### Required work
Looking at the records below, say how many lines include "detail", and add nothing else.

### Supplied records
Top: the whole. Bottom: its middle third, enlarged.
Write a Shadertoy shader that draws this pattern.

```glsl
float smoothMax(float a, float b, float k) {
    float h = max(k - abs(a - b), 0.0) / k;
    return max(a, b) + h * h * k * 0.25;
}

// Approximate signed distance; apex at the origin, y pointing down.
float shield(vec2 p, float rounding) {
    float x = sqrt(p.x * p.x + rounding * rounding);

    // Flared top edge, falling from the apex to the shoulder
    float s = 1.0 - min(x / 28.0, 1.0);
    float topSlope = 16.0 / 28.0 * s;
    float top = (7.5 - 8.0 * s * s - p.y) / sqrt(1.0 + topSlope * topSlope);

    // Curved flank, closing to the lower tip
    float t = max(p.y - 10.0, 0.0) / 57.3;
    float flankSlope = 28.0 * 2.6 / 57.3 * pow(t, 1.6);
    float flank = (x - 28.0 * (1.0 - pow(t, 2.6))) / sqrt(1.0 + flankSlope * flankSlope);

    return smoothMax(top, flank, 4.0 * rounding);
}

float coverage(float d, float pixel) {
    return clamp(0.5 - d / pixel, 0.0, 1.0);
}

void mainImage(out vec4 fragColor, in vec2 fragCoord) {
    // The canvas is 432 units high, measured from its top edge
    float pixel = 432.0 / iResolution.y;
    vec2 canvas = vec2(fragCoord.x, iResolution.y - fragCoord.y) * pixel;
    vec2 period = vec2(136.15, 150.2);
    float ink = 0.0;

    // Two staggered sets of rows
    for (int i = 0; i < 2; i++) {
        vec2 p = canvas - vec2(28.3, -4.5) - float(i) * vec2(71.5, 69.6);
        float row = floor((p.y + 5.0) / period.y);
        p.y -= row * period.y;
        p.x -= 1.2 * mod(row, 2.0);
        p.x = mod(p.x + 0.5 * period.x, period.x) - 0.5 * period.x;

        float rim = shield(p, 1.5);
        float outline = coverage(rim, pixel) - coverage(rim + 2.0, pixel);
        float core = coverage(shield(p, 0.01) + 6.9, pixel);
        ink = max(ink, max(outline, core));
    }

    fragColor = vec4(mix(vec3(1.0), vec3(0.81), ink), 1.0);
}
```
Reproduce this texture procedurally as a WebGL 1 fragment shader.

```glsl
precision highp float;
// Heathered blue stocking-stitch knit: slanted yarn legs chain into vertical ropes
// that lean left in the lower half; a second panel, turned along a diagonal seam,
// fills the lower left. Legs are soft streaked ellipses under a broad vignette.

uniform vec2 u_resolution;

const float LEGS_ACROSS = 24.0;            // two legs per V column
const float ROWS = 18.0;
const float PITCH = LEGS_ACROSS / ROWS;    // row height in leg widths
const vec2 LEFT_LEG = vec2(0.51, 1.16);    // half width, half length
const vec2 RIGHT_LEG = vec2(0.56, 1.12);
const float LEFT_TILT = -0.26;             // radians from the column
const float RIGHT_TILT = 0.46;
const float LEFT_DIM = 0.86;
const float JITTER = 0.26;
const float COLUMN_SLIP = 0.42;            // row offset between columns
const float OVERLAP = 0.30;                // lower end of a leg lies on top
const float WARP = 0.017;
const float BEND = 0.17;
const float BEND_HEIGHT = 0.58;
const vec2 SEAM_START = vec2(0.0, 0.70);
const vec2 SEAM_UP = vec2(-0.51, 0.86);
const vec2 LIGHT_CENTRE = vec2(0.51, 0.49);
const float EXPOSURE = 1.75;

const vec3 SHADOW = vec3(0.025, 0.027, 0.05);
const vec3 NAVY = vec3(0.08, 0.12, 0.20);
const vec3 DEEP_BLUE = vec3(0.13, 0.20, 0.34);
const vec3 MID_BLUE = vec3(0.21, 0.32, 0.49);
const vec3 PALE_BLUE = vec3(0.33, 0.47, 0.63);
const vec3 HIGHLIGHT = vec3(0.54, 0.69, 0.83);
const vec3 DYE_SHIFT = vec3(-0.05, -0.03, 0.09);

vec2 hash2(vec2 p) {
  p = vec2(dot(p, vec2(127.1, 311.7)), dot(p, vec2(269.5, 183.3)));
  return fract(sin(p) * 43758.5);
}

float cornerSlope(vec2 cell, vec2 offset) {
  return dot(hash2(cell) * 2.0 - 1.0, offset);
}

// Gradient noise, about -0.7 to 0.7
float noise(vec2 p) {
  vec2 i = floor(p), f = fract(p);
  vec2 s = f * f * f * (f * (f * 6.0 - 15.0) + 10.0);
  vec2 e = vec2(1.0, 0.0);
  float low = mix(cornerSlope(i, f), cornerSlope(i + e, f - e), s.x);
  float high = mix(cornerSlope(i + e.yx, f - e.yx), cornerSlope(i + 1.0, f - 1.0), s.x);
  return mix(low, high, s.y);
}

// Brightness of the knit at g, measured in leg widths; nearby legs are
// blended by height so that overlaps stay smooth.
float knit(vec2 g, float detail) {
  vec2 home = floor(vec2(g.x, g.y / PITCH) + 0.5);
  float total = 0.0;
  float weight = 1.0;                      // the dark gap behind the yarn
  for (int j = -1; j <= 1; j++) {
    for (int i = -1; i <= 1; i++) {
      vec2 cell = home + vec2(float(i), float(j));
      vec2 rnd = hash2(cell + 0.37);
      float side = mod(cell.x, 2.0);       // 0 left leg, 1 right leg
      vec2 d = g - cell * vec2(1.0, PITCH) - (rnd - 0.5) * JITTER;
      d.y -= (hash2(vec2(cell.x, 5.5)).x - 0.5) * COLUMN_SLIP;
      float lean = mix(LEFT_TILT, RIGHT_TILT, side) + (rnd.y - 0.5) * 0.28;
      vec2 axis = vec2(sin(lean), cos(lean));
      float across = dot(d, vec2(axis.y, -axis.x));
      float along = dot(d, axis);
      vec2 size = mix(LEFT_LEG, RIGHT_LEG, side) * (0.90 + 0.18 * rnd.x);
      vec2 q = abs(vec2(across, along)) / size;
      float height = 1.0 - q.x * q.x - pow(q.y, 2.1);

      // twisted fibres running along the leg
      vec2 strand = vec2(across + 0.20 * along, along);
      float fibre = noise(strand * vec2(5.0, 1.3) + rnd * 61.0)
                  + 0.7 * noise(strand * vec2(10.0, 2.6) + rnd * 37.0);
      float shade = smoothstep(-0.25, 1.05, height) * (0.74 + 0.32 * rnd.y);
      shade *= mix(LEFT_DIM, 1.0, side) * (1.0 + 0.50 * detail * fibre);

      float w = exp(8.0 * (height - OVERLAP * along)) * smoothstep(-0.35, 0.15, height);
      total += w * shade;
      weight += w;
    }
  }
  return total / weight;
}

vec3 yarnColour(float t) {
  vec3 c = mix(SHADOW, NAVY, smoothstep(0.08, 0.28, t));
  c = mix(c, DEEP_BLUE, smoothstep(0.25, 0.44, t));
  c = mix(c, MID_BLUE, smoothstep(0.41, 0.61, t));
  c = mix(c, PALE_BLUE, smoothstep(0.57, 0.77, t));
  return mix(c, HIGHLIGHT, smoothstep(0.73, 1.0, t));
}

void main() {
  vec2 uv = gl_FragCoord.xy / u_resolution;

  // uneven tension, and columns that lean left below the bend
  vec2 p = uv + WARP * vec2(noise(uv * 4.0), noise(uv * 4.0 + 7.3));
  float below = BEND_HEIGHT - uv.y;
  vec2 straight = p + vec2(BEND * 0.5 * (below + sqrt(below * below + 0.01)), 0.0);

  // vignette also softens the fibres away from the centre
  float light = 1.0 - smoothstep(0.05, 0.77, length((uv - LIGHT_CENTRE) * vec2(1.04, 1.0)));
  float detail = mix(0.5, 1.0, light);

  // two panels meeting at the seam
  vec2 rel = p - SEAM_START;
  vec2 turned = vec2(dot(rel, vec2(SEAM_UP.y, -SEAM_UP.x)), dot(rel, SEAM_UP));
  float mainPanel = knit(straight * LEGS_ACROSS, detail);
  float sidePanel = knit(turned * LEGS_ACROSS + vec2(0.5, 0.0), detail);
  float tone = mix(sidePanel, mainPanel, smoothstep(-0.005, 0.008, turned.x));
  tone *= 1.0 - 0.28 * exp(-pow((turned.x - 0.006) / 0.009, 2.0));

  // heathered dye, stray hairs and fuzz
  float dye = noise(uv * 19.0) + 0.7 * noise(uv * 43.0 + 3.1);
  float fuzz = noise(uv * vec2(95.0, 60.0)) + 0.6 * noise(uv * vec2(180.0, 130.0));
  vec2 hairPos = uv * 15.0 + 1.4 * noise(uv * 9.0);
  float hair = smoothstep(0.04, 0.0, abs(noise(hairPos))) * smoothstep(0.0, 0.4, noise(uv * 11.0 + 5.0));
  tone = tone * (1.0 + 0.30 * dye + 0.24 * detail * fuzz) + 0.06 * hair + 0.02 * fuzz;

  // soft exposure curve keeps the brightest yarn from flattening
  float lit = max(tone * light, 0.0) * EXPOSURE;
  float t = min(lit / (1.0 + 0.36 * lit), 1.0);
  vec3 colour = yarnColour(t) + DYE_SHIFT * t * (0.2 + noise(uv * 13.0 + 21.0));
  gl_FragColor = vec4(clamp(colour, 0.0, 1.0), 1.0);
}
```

### Solution for this problem
6